Fifteen years ago in this rural area of Colorado there had been talk of an Indian shaman who wandered the forests and threatened whoever he encountered, but nobody really took the stories seriously, they were like an urban myth. Certainly Tony (Stefano Madia) didn't, he just wanted to get to the camp thereabouts where tourists would stay, and the young locals liked to frolic, Tony's choice of frolicking tonight being a schoolfriend, Rose (Clelia Fradella), in spite of his supposed interest in another girl. Once darkness had fallen and they were appreciating one another's company, a young boy whose parents owned the camp was skulking around when he witnessed something that would leave a terrible mark on his psyche...
Could it be that the shaman is real? Somebody has bumped off Tony and Rose within ten minutes of the movie beginning, and we are supposed to be casting doubts on the yarn that he is not, though frankly by the point we get to the last scene we will be left none the wiser, as whenever we see the shaman it is someone wearing an old geezer mask, which begs the question, why would a shaman sport a shaman mask if he was already a shaman underneath the mask and presumably looked more or less the same? If you expect that conundrum to be solved, then Bodycount will prove an immensely frustrating proposition for you, as it was another eighties slasher clone with more energy than sense.

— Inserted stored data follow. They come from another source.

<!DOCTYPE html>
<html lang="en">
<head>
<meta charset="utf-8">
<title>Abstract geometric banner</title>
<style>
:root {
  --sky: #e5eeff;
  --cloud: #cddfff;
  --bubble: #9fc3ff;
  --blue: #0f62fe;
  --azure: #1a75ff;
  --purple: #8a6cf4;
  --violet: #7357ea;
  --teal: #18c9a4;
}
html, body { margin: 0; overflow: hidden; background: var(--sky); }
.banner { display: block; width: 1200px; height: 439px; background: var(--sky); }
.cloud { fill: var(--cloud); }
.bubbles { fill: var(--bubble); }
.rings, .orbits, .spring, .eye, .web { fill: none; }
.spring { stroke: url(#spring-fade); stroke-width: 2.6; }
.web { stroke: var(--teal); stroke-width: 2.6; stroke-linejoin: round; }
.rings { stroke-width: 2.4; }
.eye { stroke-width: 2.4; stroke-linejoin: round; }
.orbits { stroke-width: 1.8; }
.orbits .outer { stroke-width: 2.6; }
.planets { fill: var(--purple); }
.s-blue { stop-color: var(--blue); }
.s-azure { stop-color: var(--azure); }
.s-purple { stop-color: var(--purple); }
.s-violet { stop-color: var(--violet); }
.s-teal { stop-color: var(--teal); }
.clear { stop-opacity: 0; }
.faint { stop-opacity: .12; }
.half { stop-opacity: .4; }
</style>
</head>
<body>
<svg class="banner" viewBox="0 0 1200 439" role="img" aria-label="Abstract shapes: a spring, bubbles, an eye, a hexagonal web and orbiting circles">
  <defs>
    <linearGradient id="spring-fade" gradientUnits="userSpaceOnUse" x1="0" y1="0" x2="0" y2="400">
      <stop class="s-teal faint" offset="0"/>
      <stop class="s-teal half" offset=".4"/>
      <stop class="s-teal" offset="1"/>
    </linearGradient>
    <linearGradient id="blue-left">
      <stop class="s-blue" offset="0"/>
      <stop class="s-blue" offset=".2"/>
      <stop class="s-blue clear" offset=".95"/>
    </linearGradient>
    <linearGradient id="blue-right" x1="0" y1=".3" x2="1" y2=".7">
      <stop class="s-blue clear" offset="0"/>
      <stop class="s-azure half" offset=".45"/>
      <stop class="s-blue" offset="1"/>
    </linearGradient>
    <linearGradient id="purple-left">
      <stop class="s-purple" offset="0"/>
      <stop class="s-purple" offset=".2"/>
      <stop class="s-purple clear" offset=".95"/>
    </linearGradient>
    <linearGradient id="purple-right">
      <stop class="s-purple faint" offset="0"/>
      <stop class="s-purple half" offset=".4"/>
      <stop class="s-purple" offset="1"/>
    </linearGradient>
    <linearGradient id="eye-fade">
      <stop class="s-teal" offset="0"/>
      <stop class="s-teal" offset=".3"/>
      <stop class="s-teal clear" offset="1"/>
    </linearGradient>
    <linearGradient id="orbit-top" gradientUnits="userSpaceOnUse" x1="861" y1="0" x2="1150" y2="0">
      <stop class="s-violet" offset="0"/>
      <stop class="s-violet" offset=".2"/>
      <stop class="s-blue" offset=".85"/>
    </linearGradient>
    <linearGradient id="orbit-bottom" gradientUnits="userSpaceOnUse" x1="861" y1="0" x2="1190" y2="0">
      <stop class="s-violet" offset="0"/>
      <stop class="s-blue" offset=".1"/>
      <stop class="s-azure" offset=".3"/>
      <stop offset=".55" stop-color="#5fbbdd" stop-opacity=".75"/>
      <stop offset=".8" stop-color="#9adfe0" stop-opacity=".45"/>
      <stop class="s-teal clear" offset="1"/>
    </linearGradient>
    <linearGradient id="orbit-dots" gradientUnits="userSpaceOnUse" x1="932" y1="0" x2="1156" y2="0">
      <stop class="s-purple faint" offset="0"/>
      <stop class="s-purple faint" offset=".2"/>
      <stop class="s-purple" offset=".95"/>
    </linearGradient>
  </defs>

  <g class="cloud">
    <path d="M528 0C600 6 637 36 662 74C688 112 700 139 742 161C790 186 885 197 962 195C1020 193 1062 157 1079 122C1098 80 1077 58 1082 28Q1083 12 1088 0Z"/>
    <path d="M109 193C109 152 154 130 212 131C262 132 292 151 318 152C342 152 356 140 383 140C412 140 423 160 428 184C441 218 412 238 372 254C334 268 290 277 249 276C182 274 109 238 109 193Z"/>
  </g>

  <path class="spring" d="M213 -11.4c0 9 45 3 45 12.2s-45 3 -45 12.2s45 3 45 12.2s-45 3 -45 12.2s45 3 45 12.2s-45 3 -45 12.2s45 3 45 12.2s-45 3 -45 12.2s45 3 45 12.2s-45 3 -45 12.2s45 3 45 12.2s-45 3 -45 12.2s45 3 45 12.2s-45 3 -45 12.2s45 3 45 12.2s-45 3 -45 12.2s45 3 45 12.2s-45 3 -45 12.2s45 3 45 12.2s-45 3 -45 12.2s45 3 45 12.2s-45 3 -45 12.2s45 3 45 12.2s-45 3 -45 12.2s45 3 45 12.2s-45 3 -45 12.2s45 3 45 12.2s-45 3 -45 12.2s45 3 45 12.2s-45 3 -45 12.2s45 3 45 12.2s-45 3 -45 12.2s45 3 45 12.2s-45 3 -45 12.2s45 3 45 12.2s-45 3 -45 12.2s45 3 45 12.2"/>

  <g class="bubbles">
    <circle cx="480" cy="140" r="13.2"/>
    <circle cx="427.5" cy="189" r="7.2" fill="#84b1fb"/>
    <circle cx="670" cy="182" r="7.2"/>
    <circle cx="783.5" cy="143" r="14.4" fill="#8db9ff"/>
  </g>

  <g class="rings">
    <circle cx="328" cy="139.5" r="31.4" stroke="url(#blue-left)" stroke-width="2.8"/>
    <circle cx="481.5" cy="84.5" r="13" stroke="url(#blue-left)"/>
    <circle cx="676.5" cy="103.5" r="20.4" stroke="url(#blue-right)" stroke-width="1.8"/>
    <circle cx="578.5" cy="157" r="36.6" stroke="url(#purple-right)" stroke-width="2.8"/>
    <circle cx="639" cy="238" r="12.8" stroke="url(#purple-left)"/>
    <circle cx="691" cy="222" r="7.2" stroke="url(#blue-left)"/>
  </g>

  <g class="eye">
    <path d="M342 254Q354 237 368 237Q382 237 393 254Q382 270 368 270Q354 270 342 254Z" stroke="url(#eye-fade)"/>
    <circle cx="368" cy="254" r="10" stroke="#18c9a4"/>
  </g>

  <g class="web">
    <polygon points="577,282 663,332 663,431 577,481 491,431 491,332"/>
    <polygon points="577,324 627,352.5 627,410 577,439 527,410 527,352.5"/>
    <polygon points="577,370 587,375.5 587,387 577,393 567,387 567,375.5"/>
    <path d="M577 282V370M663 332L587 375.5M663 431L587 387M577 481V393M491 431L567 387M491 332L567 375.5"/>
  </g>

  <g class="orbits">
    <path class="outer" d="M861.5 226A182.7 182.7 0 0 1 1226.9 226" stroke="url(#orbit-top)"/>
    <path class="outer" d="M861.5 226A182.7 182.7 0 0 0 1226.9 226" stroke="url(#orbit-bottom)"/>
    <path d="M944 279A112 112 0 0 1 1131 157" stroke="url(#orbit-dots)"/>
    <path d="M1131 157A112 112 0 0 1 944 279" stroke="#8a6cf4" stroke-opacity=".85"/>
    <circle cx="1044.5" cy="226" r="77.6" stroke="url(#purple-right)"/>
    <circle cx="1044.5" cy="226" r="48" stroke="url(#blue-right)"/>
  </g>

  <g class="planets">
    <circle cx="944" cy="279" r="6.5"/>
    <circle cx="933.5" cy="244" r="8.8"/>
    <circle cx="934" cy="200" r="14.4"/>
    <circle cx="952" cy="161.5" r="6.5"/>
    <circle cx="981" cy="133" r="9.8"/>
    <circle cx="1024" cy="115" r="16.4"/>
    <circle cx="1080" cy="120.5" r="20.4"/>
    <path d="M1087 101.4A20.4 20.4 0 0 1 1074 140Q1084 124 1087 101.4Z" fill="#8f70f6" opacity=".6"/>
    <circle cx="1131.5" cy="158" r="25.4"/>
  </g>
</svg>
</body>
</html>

Though at least it had that energy, thanks to brisk direction from Ruggero Deodato, already a notorious name in Italian horror thanks to his lurid effort Cannibal Holocaust, a work whose controversy endures to this day. This was a lot more generic, admittedly with that particularly Italian brand of off-kilter plotting and detail that had their fans preferring this to certain North American product from the golden age for the country's shockers which lasted from the nineteen-sixties to the early eighties. Note that this was released in the mid-eighties, the point when the inspiration was running dry and the giallo genre was looking old hat compared to the slasher genre from across the Atlantic.
Only unless you were a fan of the big horror franchises, the slashers were looking old hat too, and even then originality was thin on the ground as the supernatural was crowbarred in to keep your Halloween or Friday the 13th stumbling forward. It was unclear even as the credits rolled if the collection of screenwriters had taken than option as well, for most of it seemed to be of the masked maniac with a kitchen knife cutting a swathe through the cast variety, said cast mostly made up of young holidaymakers looking for a good time and predictably finding nothing of the kind. Leading those young folks was former World Speedway Champion Bruce Penhall, for whom the attraction of speed had adapted into the attraction for acting in cheapo exploitation flicks.
Not before a stint alongside Erik Estrada in TV action series CHiPs for a one season flop, and sure enough there is a spot of motorcycle action here, a sop to either Penhall to keep him interested, or his fans who would want to be engaged with the goings-on somehow. More interesting for cult movie fans were the more experienced actors, with Euro-stalwarts Mimsy Farmer and David Hess as the married couple running the camp, a marriage surely made in heaven if you were an aficionado of their oeuvre, the prolific John Steiner and Ivan Rassimov lurking in the background, and favourite of both Russ Meyer and Jonathan Demme alike, Charles Napier as the Sheriff who has a teddy bear on his dashboard, a toy that keeps showing up to herald another murder to no reason ever explained in the movie. Not that this lot got a tremendous amount to do other than act suspicious, have the odd dream or canoodle or whatnot, with most of the bloodshed given over to the more youthful cast members. Add aerobics and nudity and you had the recipe for eventful yet fatally silly nonsense. Music by Claudio Simonetti.
Italian director best known his ultra-violent horror work, but whose filmography takes in many genres over a 40-year career. Worked as an assistant director on a variety of films during the sixties, and made his first credited directing debut in 1968 with the superhero yarn Phenomenal and the Treasure of Tutankamen. Throughout the following decade Deodato made erotic dramas (Gungalar, Waves of Lust), musical comdies (Man Only Cries for Love), and comic book romps (Zenabel).
It was Ruggero's horror films that gained him an international reputation however. The trashy Last Cannibal World was followed by 1980's notorious Cannibal Holocaust, and the likes of House on the Edge of the Park, Cut and Run and Bodycount were popular amongst video audiences during the eighties. Other films during this period include the action fantasy The Barbarians and bizarre thriller Dial Help, while Deodato's work during the nineties was largely confined to Italian TV.